There’s been much criticism of “tanking” teams in this slow offseason, or at the very least, criticism of teams who are not aiming to win now. Most notably the Marlins, Pirates, and now Rays have been held up as examples of teams who are not aiming to win. Fans, players and commentators have raked the teams and their ownership/management over the coals for embracing a strategy of failure.
Let’s leave aside for a moment what is a tank and what is a rebuild. But from an empirical standpoint, I find it simply inaccurate to assert that most teams are not trying to win in 2018 based on their offseason moves. Rather, I think there is a strategy emerging in the non-super-team group of aiming for slightly above average and hoping for a Wild Card berth. Indeed, given the increased supply of teams on the low end of the win curve selling current assets for future ones and the smaller marginal returns for teams at the top end, the middle-tier teams actually can scoop up value here.
I guess the thing I don’t understand, particularly regarding the trades, is that the team on the other side of the ledger matters. That is, the seller’s loss in the current season is still the buyer’s gain.
Currently, 7 teams project for 90 wins or more according to Steamer (Astros, Dodgers, Cubs, Indians, Red Sox, Nationals, Yankees). We can safely say these teams are aiming to be division champs. But the next tier of roughly 10-12 teams has been quite active this offseason in aiming for wild card slots and hoping things break right for themselves (and wrong for the division favorites).
Consider the Marlins’ sell-off. Yes, Stanton went to the Yankees, so “the rich get richer,” but the other three “sell-off” players — Christian Yelich, Marcell Ozuna, and Dee Gordon — all arguably went to teams who are in the “middle.” The Brewers project for 78 wins in Fangraphs currently, Cardinals for 88 and the Mariners 80.

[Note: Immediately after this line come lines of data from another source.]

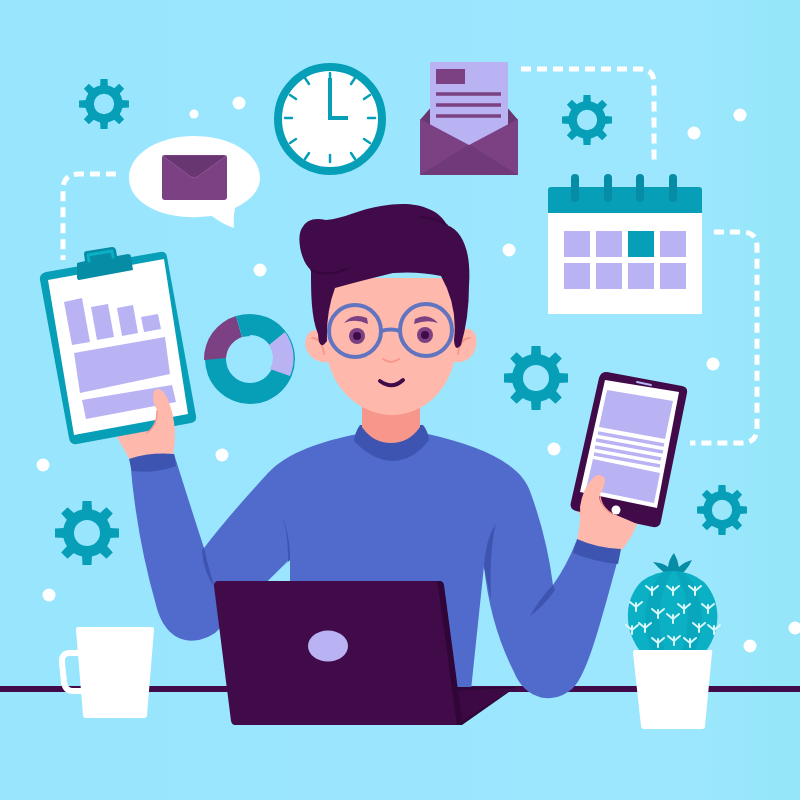
<!DOCTYPE html>
<html lang="en">
<head>
<meta charset="utf-8">
<title>Multitasking at the desk</title>
<style>
:root {
  --sky: #9be6fe; --teal: #079fb8; --teal-dark: #078ca5; --cactus: #0bb0c5;
  --lilac: #b9b3f3; --plum: #7b4183; --plum-dark: #683671; --night: #410a49; --night-deep: #2f0637;
  --blue: #516bcd; --blue-dark: #3d55b0; --frame: #6174c0;
  --skin: #ffb8ac; --skin-dark: #f7978c; --white: #fff;
}
html, body { margin: 0; width: 800px; height: 800px; overflow: hidden; background: var(--sky); }
svg { display: block; }
.white { fill: var(--white); } .teal { fill: var(--teal); } .teal-dark { fill: var(--teal-dark); }
.lilac { fill: var(--lilac); } .plum { fill: var(--plum); } .plum-dark { fill: var(--plum-dark); }
.night { fill: var(--night); } .night-deep { fill: var(--night-deep); }
.blue { fill: var(--blue); } .blue-dark { fill: var(--blue-dark); }
.skin { fill: var(--skin); } .skin-dark { fill: var(--skin-dark); }
.line { fill: none; stroke-linecap: round; stroke-linejoin: round; }
.dashes { fill: none; stroke: var(--white); stroke-width: 5; stroke-dasharray: 10 6; }
</style>
</head>
<body>
<svg width="800" height="800" viewBox="0 0 800 800" role="img" aria-label="Man in glasses at a laptop holding a clipboard and a phone, surrounded by office icons">
  <defs>
    <linearGradient id="sky-fade" x1="0" x2="1">
      <stop offset="0" stop-color="#98e5fe"/><stop offset=".85" stop-color="#9de7fe"/><stop offset="1" stop-color="#94e6f8"/>
    </linearGradient>
    <g id="tooth-pair"><path d="M-5-22L-4.500-32H4.500L5-22ZM-5 22L-4.500 32H4.500L5 22Z"/></g>
    <g id="gear">
      <circle r="18.500" fill="none" stroke="var(--teal)" stroke-width="11"/>
      <g class="teal">
        <use href="#tooth-pair"/>
        <use href="#tooth-pair" transform="rotate(45)"/>
        <use href="#tooth-pair" transform="rotate(90)"/>
        <use href="#tooth-pair" transform="rotate(135)"/>
      </g>
    </g>
    <path id="spine" d="M0 7V-1M0 3L-6-2M0 3L6-2"/>
    <rect id="day" width="26" height="26"/>
  </defs>

  <rect id="background" width="800" height="800" fill="url(#sky-fade)"/>

  <g id="dots" class="white">
    <circle cx="239" cy="103" r="6.500"/><circle cx="194" cy="114" r="4.500"/>
    <circle cx="260" cy="270" r="6.500"/><circle cx="222" cy="455" r="6.500"/>
    <circle cx="43" cy="465" r="6.500"/><circle cx="49" cy="595" r="6.500"/>
    <circle cx="509" cy="250" r="6.500"/><circle cx="554" cy="449" r="6.500"/>
    <circle cx="694" cy="133" r="6.500"/><circle cx="740" cy="115" r="6.500"/>
    <circle cx="713" cy="364" r="6.500"/><circle cx="750" cy="646" r="6.500"/><circle cx="795" cy="628" r="6.500"/>
  </g>

  <g id="connectors" class="dashes">
    <path d="M116 174H79Q63 174 63 190V260"/>
    <path d="M521 69H640Q654 69 654 83V163"/>
    <path d="M714 232H742Q757 232 757 247V428Q757 443 742 443H690"/>
  </g>

  <g id="gears">
    <use href="#gear" transform="translate(104 104) scale(.78)"/>
    <use href="#gear" transform="translate(587 120) scale(.78)"/>
    <use href="#gear" transform="translate(536 378)"/>
    <use href="#gear" transform="translate(87 533)"/>
    <use href="#gear" transform="translate(722 510) scale(.78)"/>
  </g>

  <g id="clock">
    <circle cx="330" cy="119" r="52" class="white" stroke="var(--teal)" stroke-width="8"/>
    <g class="line" stroke="var(--teal)" stroke-width="3.500">
      <path stroke-width="4" stroke-linecap="butt" stroke-linejoin="miter" d="M330 78V118H348"/>
      <path stroke-width="2.500" d="M330 73V78M330 155V162M285 118H292M368 118H375M305 78L309 84M290 95L296 99M355 78L351 84M370 95L364 99M290 143L296 139M305 159L309 153M355 159L351 153M370 143L364 139"/>
    </g>
  </g>

  <g id="message-bubble">
    <path class="white" d="M194 136C231 136 260 154 260 178C260 190 251 200 235 208Q233 218 234 228Q222 224 212 216C165 222 129 204 129 178C129 154 158 136 194 136Z"/>
    <rect x="162" y="155" width="65" height="45" rx="3" class="plum"/>
    <path class="plum-dark" d="M163 156H226L197 177Q194 179 191 177Z"/>
    <path class="line" stroke="#8d5594" stroke-width="1" d="M163 156L191 177Q194 179 197 177L226 156"/>
  </g>

  <g id="open-envelope">
    <path class="plum-dark" d="M420 120L432 106H506L518 120V172H420Z"/>
    <rect x="430" y="62" width="78" height="90" class="lilac"/>
    <rect x="436" y="69" width="29" height="15" class="plum"/>
    <path stroke="var(--plum)" stroke-width="3.500" d="M436 94H501M436 105H501M436 116H501"/>
    <path class="plum" d="M420 119L469 145L518 119V175H420Z"/>
    <path class="plum-dark" d="M420 175L466 146Q469 144 472 146L518 175Z" opacity=".55"/>
  </g>

  <g id="calendar">
    <rect x="548" y="200" width="154" height="114" class="white"/>
    <path class="teal" d="M548 213V190Q548 187 551 187H699Q702 187 702 190V213Z"/>
    <path class="line" stroke="var(--teal-dark)" stroke-width="8" d="M575 178V198M608 178V198M640 178V198M673 178V198"/>
    <g class="lilac">
      <use href="#day" x="564" y="231"/><use href="#day" x="596" y="231"/>
      <use href="#day" x="628" y="231" class="teal"/><use href="#day" x="660" y="231"/>
      <use href="#day" x="564" y="263"/><use href="#day" x="596" y="263"/>
      <use href="#day" x="628" y="263"/><use href="#day" x="660" y="263"/>
    </g>
  </g>

  <g id="donut-chart">
    <path class="teal" d="M249 314A45 45 0 1 1 205 358H226A24 24 0 1 0 249 335Z"/>
    <path class="plum" d="M204 360A45 45 0 0 1 236 316L242 337A24 24 0 0 0 226 358Z"/>
    <path class="teal" d="M236 316Q243 314 250 314V336L242 337Z"/>
    <path class="lilac" d="M285 332A45 45 0 0 1 290 376L270 369A24 24 0 0 0 269 345Z"/>
  </g>

  <rect id="desk-edge" y="686" width="800" height="6" class="night"/>

  <g id="mug">
    <path class="line" stroke="var(--white)" stroke-width="6" d="M80 653H70Q61 653 62 663L64 682Q65 691 73 691H82"/>
    <path class="white" d="M78 627H152Q154 627 154 630L147 715Q147 718 144 718H86Q83 718 83 715L76 630Q76 627 78 627Z"/>
  </g>

  <g id="cactus">
    <path class="teal-dark" d="M672 577Q665 575 653 562Q664 563 668 567Q669 559 674 553Q678 560 679 567Q684 562 692 560Q686 573 676 577Z"/>
    <path fill="var(--cactus)" d="M640 651C623 629 624 598 642 581Q656 571 673 571Q690 571 704 582C721 600 722 629 706 651Z"/>
    <path class="teal" opacity=".5" d="M652 651C640 625 644 592 662 573L673 571C659 592 655 622 665 651ZM695 651C707 625 703 592 685 573L675 571C688 592 692 622 682 651Z"/>
    <g class="line" stroke="#d7f7fa" stroke-width="2">
      <use href="#spine" x="652" y="588"/><use href="#spine" x="673" y="588"/><use href="#spine" x="695" y="588"/>
      <use href="#spine" x="636" y="604"/><use href="#spine" x="658" y="611"/><use href="#spine" x="684" y="606"/><use href="#spine" x="708" y="606"/>
      <use href="#spine" x="645" y="625"/><use href="#spine" x="673" y="616"/><use href="#spine" x="699" y="625"/>
      <use href="#spine" x="632" y="627"/><use href="#spine" x="714" y="627"/>
      <use href="#spine" x="658" y="640"/><use href="#spine" x="674" y="638"/><use href="#spine" x="690" y="640"/>
    </g>
    <path class="white" d="M635 650H711Q713 650 712 653L705 726Q705 729 702 729H644Q641 729 641 726L633 653Q633 650 635 650Z"/>
  </g>

  <g id="clipboard">
    <path class="skin" d="M117 437L130 460L173 456Q176 438 174 424L160 410Z"/>
    <path class="teal" d="M46 272L160 252Q166 251 167 257L196 416Q197 422 191 423L77 444Q70 445 69 438L40 280Q39 274 46 272Z"/>
    <path class="white" d="M48 280L164 259L188 414L74 435Z"/>
    <path class="teal-dark" d="M77 263L85 261L84 254Q84 251 87 251L112 247Q115 247 116 250L117 256L128 254Q131 254 131 257L133 270L79 280Q77 280 77 277Z"/>
    <path class="line" stroke="var(--cactus)" stroke-width="3" d="M89 261L88 255L112 251L113 257"/>
    <g class="lilac">
      <path d="M64 302L82 298L90 342L72 345ZM91 307L108 304L114 337L97 340ZM117 308L133 305L138 333L122 336ZM141 317L158 314L161 329L144 332Z"/>
      <path d="M74 353L165 337L170 374L80 393ZM82 400L172 385L176 402L86 419Z"/>
    </g>
    <path class="skin" d="M130 460Q141 447 146 434Q158 424 157 410Q151 400 154 391Q159 386 165 394Q171 404 174 422Q176 440 172 457Z"/>
    <path class="line" stroke="var(--skin-dark)" stroke-width="1.500" d="M157 411Q158 425 147 433"/>
  </g>

  <g id="phone">
    <path class="skin" d="M574 507L581 516L577 542L620 551L638 522Z"/>
    <path class="night" d="M607 372L682 386Q688 387 687 393L661 521Q660 528 653 527L576 511Q569 509 571 502L599 378Q601 371 607 372Z"/>
    <path class="white" d="M605 380L679 392L657 508L580 492Z"/>
    <path class="lilac" d="M607 390L673 401L665 439L599 427ZM593 459L660 473L654 503L586 489Z"/>
    <path stroke="var(--lilac)" stroke-width="3.500" d="M598 433L664 445M596 440L663 452M595 447L661 459M594 454L660 466"/>
    <circle cx="616" cy="510" r="4.500" class="white"/>
    <path class="line" stroke="var(--lilac)" stroke-width="2" d="M637 382L651 385"/>
    <path class="skin" d="M577 542Q581 523 580 507Q583 487 594 477Q600 472 605 479Q605 487 599 496Q600 506 611 513Q626 519 637 524Q631 540 619 553Z"/>
    <path class="line" stroke="var(--skin-dark)" stroke-width="1.500" d="M600 496Q601 507 612 514"/>
  </g>

  <g id="sweater">
    <path class="blue" d="M358 434C322 441 288 452 268 473C246 497 224 522 204 548Q190 505 174 454L130 459Q136 535 156 605C164 638 188 650 215 633L290 559V690H471L484 566Q490 625 514 672C524 697 550 707 572 689C588 675 601 620 620 552L576 542Q567 565 553 585Q547 538 531 494C522 463 480 446 428 434Z"/>
    <path class="blue-dark" d="M129 459Q150 452 174 454L176 466Q154 474 132 471ZM577 539Q597 548 621 549L618 564Q595 562 573 553Z"/>
    <path class="blue-dark" d="M204 548Q209 570 215 588Q203 572 202 550ZM290 560Q291 535 278 505Q289 529 288 562L270 582H290ZM553 585Q540 598 530 616Q544 606 555 590ZM484 567Q485 541 496 523Q489 550 491 600Z"/>
    <path fill="var(--sky)" d="M290 560V582H268Z"/>
    <path class="blue-dark" d="M360 425Q355 432 354 441Q373 461 393 461Q414 460 429 440Q428 431 423 425Z"/>
  </g>

  <g id="head">
    <path class="skin-dark" d="M362 390H420V427Q409 443 391 443Q373 443 362 427Z"/>
    <path class="skin" d="M326 334C309 323 302 339 307 351Q314 364 330 362ZM456 334C473 320 480 337 475 350Q469 364 453 362Z"/>
    <path class="line" stroke="var(--skin-dark)" stroke-width="2" d="M312 338Q322 338 324 354M470 338Q460 338 458 354"/>
    <path class="skin" d="M326 278H456V345C455 388 424 415 392 415C359 415 327 386 326 345Z"/>
    <path class="night" d="M327 341Q319 352 318 334C311 317 311 292 311 270C301 262 296 237 302 228Q308 216 326 220C343 219 360 209 381 206C412 200 438 207 447 225C465 232 471 256 469 285Q469 318 461 345Q455 353 454 340Q458 306 441 276Q418 271 393 273Q360 281 335 288Q326 312 327 341Z"/>
    <path class="line" stroke="var(--night-deep)" stroke-width="2" opacity=".6" d="M311 270Q326 277 347 269M447 225Q435 218 420 217"/>
    <g id="face">
      <path class="plum" d="M344 323Q353 312 367 318L368 324Q355 318 344 323ZM415 319Q428 312 438 323Q427 319 414 324Z"/>
      <circle cx="357" cy="336" r="8" class="plum"/><circle cx="425" cy="335" r="8" class="plum"/>
      <circle cx="357" cy="336" r="4" class="night"/><circle cx="425" cy="335" r="4" class="night"/>
      <path class="line" stroke="var(--skin-dark)" stroke-width="2" d="M383 359Q391 365 399 359"/>
      <path class="line" stroke="var(--night)" stroke-width="4" d="M380 381Q392 390 403 380"/>
    </g>
    <g id="glasses" fill="none" stroke="var(--frame)" stroke-width="4">
      <circle cx="355" cy="331" r="26"/><circle cx="426" cy="330" r="26"/><path d="M381 331Q391 328 400 331"/>
    </g>
  </g>

  <g id="laptop">
    <path class="night-deep" d="M450 687H516L462 725H450Z"/>
    <path class="night" d="M452 691L514 688L461 722Z" opacity=".8"/>
    <path class="night-deep" d="M434 581H440Q443 581 444 585L462 720Q462 725 457 725H448Z"/>
    <path class="night" d="M218 581H435Q437 581 438 585L457 725H235Q232 725 231 721L214 586Q214 581 218 581Z"/>
    <ellipse cx="328" cy="646" rx="20" ry="15.500" class="lilac"/>
  </g>
</svg>
</body>
</html>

And many teams that could decide to sell off are actually holding steady or gearing up for another shot at the title.
Plenty of Mets commentators decried the Mets’ offseason as giving up on the season before it started, but the Mets have added $88M in salary obligations and roughly 6 extra projected WAR next season. The “middle class” of free agents is a value proposition for the Mets, who picked up Todd Frazier on the cheap. The Mets project 11 games back of the Nationals, but they’re still aiming for the middle, deciding that the possibility of even the one-game playoff is worth it and remembering that even superteams do fall apart.
Similarly, the Blue Jays, a team that won 76 games last season should have, if the “everyone’s tanking” narrative were correct, sold off Josh Donaldson. Instead, the team has re-loaded for another run in a division with two 90-win superteams with some tweaks to engineer a team capable of sneaking into the wild card race, adding roughly 5 WAR through a combination of free agency and trades.
And these moves are in keeping with what we might expect from Jesse Wolfersberger’s calculation of the second wild card win curve:
If you’re unlikely to beat out the top teams, maybe better to hover opportunistically around the middle and stumble into a playoff spot. The second wild card may make the value of the first wild card lower, but it stretches out the tail of value for teams in the 85-90 win range.
Even teams arguably outside the window of contention right now are aiming for the middle. The Padres just signed Eric Hosmer to a huge deal. They wouldn’t do that if they didn’t think they were close to contention. The Pirates, who were roundly condemned for trading Gerrit Cole, actually got good players in exchange who are ready to play in the majors, like Joe Musgrove (injury notwithstanding) and Colin Moran. (Indeed Musgrove and Moran currently combine to project for more 2018 WAR than Cole at the moment!)
It’s not sexy to aim to be number 2. To quote notable philosopher Ricky Bobby, “If you ain’t first, you’re last.” American culture and sports culture in particular places dominance and winning above all other goals. But given the randomness of the sport and the recent history of failure among projected “super teams,” there is a reasonable strategic position to embrace aiming for the middle. And as the offseason price of free agents fall, it seems that many teams are doing just that.